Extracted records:
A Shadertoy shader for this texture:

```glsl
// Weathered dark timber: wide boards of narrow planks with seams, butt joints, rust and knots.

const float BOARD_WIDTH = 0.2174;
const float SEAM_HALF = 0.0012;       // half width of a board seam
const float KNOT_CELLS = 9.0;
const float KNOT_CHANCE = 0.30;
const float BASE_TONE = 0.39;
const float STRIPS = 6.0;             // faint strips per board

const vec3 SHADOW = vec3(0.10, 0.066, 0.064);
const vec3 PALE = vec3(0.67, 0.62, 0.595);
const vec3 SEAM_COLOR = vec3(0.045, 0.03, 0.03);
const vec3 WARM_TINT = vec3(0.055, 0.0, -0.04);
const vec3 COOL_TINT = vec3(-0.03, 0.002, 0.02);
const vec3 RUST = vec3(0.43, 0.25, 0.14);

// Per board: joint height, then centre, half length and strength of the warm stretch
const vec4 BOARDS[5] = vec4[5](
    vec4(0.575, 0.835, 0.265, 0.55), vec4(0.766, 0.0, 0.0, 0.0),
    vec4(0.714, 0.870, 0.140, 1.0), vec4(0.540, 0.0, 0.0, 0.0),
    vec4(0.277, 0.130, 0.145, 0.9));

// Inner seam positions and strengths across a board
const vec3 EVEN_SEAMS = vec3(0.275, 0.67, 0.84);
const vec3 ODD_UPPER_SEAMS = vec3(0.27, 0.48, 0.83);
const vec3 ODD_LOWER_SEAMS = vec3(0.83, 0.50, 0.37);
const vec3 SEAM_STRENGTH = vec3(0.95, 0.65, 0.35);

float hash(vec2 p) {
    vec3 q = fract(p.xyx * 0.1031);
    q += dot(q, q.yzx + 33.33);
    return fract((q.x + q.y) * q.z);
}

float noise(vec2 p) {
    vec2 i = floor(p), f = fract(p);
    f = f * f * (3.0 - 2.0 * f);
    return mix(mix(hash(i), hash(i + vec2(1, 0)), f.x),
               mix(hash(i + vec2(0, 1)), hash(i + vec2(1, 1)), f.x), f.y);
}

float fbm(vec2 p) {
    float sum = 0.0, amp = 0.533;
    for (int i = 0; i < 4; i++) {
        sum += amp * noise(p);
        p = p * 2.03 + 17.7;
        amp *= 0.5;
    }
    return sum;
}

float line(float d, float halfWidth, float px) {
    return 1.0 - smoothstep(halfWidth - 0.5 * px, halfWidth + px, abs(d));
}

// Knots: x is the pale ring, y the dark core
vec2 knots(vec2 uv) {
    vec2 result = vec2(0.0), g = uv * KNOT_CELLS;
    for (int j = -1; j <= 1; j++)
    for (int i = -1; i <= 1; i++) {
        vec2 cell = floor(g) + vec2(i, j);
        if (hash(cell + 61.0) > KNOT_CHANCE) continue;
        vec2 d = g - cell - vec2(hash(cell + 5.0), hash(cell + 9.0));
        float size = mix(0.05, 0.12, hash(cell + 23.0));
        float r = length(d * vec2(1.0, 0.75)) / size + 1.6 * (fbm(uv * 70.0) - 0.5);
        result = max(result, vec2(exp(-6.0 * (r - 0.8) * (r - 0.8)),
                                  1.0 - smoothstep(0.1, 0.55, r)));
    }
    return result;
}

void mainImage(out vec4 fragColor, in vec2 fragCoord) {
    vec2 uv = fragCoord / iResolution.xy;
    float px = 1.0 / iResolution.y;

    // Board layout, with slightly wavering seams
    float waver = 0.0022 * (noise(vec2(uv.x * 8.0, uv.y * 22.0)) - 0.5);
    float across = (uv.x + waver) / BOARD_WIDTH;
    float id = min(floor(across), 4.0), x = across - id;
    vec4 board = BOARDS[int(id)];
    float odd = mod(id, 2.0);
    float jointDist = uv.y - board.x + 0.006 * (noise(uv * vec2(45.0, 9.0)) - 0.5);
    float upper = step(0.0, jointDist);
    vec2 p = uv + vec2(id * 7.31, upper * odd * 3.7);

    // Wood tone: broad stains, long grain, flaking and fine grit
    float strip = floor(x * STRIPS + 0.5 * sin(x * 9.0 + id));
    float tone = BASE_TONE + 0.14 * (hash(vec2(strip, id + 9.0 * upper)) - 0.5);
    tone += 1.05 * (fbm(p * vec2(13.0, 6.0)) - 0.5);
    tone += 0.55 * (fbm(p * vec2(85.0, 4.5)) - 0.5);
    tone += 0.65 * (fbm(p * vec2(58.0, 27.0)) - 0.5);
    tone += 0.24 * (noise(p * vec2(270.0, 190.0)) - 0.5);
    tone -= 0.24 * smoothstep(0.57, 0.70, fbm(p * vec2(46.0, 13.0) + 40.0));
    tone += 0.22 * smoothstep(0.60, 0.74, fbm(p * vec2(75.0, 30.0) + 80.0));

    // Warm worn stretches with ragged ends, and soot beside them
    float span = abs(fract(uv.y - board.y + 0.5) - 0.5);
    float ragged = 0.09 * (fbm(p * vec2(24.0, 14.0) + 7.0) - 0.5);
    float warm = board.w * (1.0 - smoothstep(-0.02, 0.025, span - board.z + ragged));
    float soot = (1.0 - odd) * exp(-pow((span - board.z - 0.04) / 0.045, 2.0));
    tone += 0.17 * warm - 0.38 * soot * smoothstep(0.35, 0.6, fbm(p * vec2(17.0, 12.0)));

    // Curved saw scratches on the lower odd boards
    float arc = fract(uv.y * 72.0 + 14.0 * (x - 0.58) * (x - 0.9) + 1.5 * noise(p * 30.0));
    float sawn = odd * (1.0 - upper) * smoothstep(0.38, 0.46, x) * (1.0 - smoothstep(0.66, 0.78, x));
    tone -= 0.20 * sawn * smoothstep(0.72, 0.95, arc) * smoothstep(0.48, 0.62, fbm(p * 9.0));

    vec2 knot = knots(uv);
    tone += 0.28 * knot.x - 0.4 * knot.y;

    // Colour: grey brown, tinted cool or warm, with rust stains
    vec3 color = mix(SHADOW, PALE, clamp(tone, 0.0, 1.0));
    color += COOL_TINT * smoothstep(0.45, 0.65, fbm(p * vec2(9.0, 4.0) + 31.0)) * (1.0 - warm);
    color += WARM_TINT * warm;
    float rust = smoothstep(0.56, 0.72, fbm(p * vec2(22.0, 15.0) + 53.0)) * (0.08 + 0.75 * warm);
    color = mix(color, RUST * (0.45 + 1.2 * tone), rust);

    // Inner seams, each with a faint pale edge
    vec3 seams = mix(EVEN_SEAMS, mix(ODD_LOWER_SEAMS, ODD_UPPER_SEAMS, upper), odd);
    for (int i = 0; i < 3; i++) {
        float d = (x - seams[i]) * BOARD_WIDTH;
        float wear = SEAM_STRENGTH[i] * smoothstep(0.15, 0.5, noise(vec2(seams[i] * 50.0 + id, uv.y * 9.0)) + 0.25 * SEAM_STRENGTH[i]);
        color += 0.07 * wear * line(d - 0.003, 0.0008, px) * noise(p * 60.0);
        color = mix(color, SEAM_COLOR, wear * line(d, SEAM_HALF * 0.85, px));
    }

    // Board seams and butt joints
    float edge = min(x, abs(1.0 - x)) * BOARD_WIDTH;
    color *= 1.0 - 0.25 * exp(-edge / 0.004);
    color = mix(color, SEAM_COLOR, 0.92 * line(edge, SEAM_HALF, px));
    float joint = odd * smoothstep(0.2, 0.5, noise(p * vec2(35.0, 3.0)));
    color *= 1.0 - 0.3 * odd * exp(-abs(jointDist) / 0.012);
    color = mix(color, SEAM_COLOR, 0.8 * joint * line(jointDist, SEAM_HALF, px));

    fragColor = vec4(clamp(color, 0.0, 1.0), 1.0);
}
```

WHAT THE EXERCISE ASKS | Please retype all of the records above exactly as they are.

ANSWER SPACE |
A Shadertoy shader for this texture:

```glsl
// Weathered dark timber: wide boards of narrow planks with seams, butt joints, rust and knots.

const float BOARD_WIDTH = 0.2174;
const float SEAM_HALF = 0.0012;       // half width of a board seam
const float KNOT_CELLS = 9.0;
const float KNOT_CHANCE = 0.30;
const float BASE_TONE = 0.39;
const float STRIPS = 6.0;             // faint strips per board

const vec3 SHADOW = vec3(0.10, 0.066, 0.064);
const vec3 PALE = vec3(0.67, 0.62, 0.595);
const vec3 SEAM_COLOR = vec3(0.045, 0.03, 0.03);
const vec3 WARM_TINT = vec3(0.055, 0.0, -0.04);
const vec3 COOL_TINT = vec3(-0.03, 0.002, 0.02);
const vec3 RUST = vec3(0.43, 0.25, 0.14);

// Per board: joint height, then centre, half length and strength of the warm stretch
const vec4 BOARDS[5] = vec4[5](
    vec4(0.575, 0.835, 0.265, 0.55), vec4(0.766, 0.0, 0.0, 0.0),
    vec4(0.714, 0.870, 0.140, 1.0), vec4(0.540, 0.0, 0.0, 0.0),
    vec4(0.277, 0.130, 0.145, 0.9));

// Inner seam positions and strengths across a board
const vec3 EVEN_SEAMS = vec3(0.275, 0.67, 0.84);
const vec3 ODD_UPPER_SEAMS = vec3(0.27, 0.48, 0.83);
const vec3 ODD_LOWER_SEAMS = vec3(0.83, 0.50, 0.37);
const vec3 SEAM_STRENGTH = vec3(0.95, 0.65, 0.35);

float hash(vec2 p) {
    vec3 q = fract(p.xyx * 0.1031);
    q += dot(q, q.yzx + 33.33);
    return fract((q.x + q.y) * q.z);
}

float noise(vec2 p) {
    vec2 i = floor(p), f = fract(p);
    f = f * f * (3.0 - 2.0 * f);
    return mix(mix(hash(i), hash(i + vec2(1, 0)), f.x),
               mix(hash(i + vec2(0, 1)), hash(i + vec2(1, 1)), f.x), f.y);
}

float fbm(vec2 p) {
    float sum = 0.0, amp = 0.533;
    for (int i = 0; i < 4; i++) {
        sum += amp * noise(p);
        p = p * 2.03 + 17.7;
        amp *= 0.5;
    }
    return sum;
}

float line(float d, float halfWidth, float px) {
    return 1.0 - smoothstep(halfWidth - 0.5 * px, halfWidth + px, abs(d));
}

// Knots: x is the pale ring, y the dark core
vec2 knots(vec2 uv) {
    vec2 result = vec2(0.0), g = uv * KNOT_CELLS;
    for (int j = -1; j <= 1; j++)
    for (int i = -1; i <= 1; i++) {
        vec2 cell = floor(g) + vec2(i, j);
        if (hash(cell + 61.0) > KNOT_CHANCE) continue;
        vec2 d = g - cell - vec2(hash(cell + 5.0), hash(cell + 9.0));
        float size = mix(0.05, 0.12, hash(cell + 23.0));
        float r = length(d * vec2(1.0, 0.75)) / size + 1.6 * (fbm(uv * 70.0) - 0.5);
        result = max(result, vec2(exp(-6.0 * (r - 0.8) * (r - 0.8)),
                                  1.0 - smoothstep(0.1, 0.55, r)));
    }
    return result;
}

void mainImage(out vec4 fragColor, in vec2 fragCoord) {
    vec2 uv = fragCoord / iResolution.xy;
    float px = 1.0 / iResolution.y;

    // Board layout, with slightly wavering seams
    float waver = 0.0022 * (noise(vec2(uv.x * 8.0, uv.y * 22.0)) - 0.5);
    float across = (uv.x + waver) / BOARD_WIDTH;
    float id = min(floor(across), 4.0), x = across - id;
    vec4 board = BOARDS[int(id)];
    float odd = mod(id, 2.0);
    float jointDist = uv.y - board.x + 0.006 * (noise(uv * vec2(45.0, 9.0)) - 0.5);
    float upper = step(0.0, jointDist);
    vec2 p = uv + vec2(id * 7.31, upper * odd * 3.7);

    // Wood tone: broad stains, long grain, flaking and fine grit
    float strip = floor(x * STRIPS + 0.5 * sin(x * 9.0 + id));
    float tone = BASE_TONE + 0.14 * (hash(vec2(strip, id + 9.0 * upper)) - 0.5);
    tone += 1.05 * (fbm(p * vec2(13.0, 6.0)) - 0.5);
    tone += 0.55 * (fbm(p * vec2(85.0, 4.5)) - 0.5);
    tone += 0.65 * (fbm(p * vec2(58.0, 27.0)) - 0.5);
    tone += 0.24 * (noise(p * vec2(270.0, 190.0)) - 0.5);
    tone -= 0.24 * smoothstep(0.57, 0.70, fbm(p * vec2(46.0, 13.0) + 40.0));
    tone += 0.22 * smoothstep(0.60, 0.74, fbm(p * vec2(75.0, 30.0) + 80.0));

    // Warm worn stretches with ragged ends, and soot beside them
    float span = abs(fract(uv.y - board.y + 0.5) - 0.5);
    float ragged = 0.09 * (fbm(p * vec2(24.0, 14.0) + 7.0) - 0.5);
    float warm = board.w * (1.0 - smoothstep(-0.02, 0.025, span - board.z + ragged));
    float soot = (1.0 - odd) * exp(-pow((span - board.z - 0.04) / 0.045, 2.0));
    tone += 0.17 * warm - 0.38 * soot * smoothstep(0.35, 0.6, fbm(p * vec2(17.0, 12.0)));

    // Curved saw scratches on the lower odd boards
    float arc = fract(uv.y * 72.0 + 14.0 * (x - 0.58) * (x - 0.9) + 1.5 * noise(p * 30.0));
    float sawn = odd * (1.0 - upper) * smoothstep(0.38, 0.46, x) * (1.0 - smoothstep(0.66, 0.78, x));
    tone -= 0.20 * sawn * smoothstep(0.72, 0.95, arc) * smoothstep(0.48, 0.62, fbm(p * 9.0));

    vec2 knot = knots(uv);
    tone += 0.28 * knot.x - 0.4 * knot.y;

    // Colour: grey brown, tinted cool or warm, with rust stains
    vec3 color = mix(SHADOW, PALE, clamp(tone, 0.0, 1.0));
    color += COOL_TINT * smoothstep(0.45, 0.65, fbm(p * vec2(9.0, 4.0) + 31.0)) * (1.0 - warm);
    color += WARM_TINT * warm;
    float rust = smoothstep(0.56, 0.72, fbm(p * vec2(22.0, 15.0) + 53.0)) * (0.08 + 0.75 * warm);
    color = mix(color, RUST * (0.45 + 1.2 * tone), rust);

    // Inner seams, each with a faint pale edge
    vec3 seams = mix(EVEN_SEAMS, mix(ODD_LOWER_SEAMS, ODD_UPPER_SEAMS, upper), odd);
    for (int i = 0; i < 3; i++) {
        float d = (x - seams[i]) * BOARD_WIDTH;
        float wear = SEAM_STRENGTH[i] * smoothstep(0.15, 0.5, noise(vec2(seams[i] * 50.0 + id, uv.y * 9.0)) + 0.25 * SEAM_STRENGTH[i]);
        color += 0.07 * wear * line(d - 0.003, 0.0008, px) * noise(p * 60.0);
        color = mix(color, SEAM_COLOR, wear * line(d, SEAM_HALF * 0.85, px));
    }

    // Board seams and butt joints
    float edge = min(x, abs(1.0 - x)) * BOARD_WIDTH;
    color *= 1.0 - 0.25 * exp(-edge / 0.004);
    color = mix(color, SEAM_COLOR, 0.92 * line(edge, SEAM_HALF, px));
    float joint = odd * smoothstep(0.2, 0.5, noise(p * vec2(35.0, 3.0)));
    color *= 1.0 - 0.3 * odd * exp(-abs(jointDist) / 0.012);
    color = mix(color, SEAM_COLOR, 0.8 * joint * line(jointDist, SEAM_HALF, px));

    fragColor = vec4(clamp(color, 0.0, 1.0), 1.0);
}
```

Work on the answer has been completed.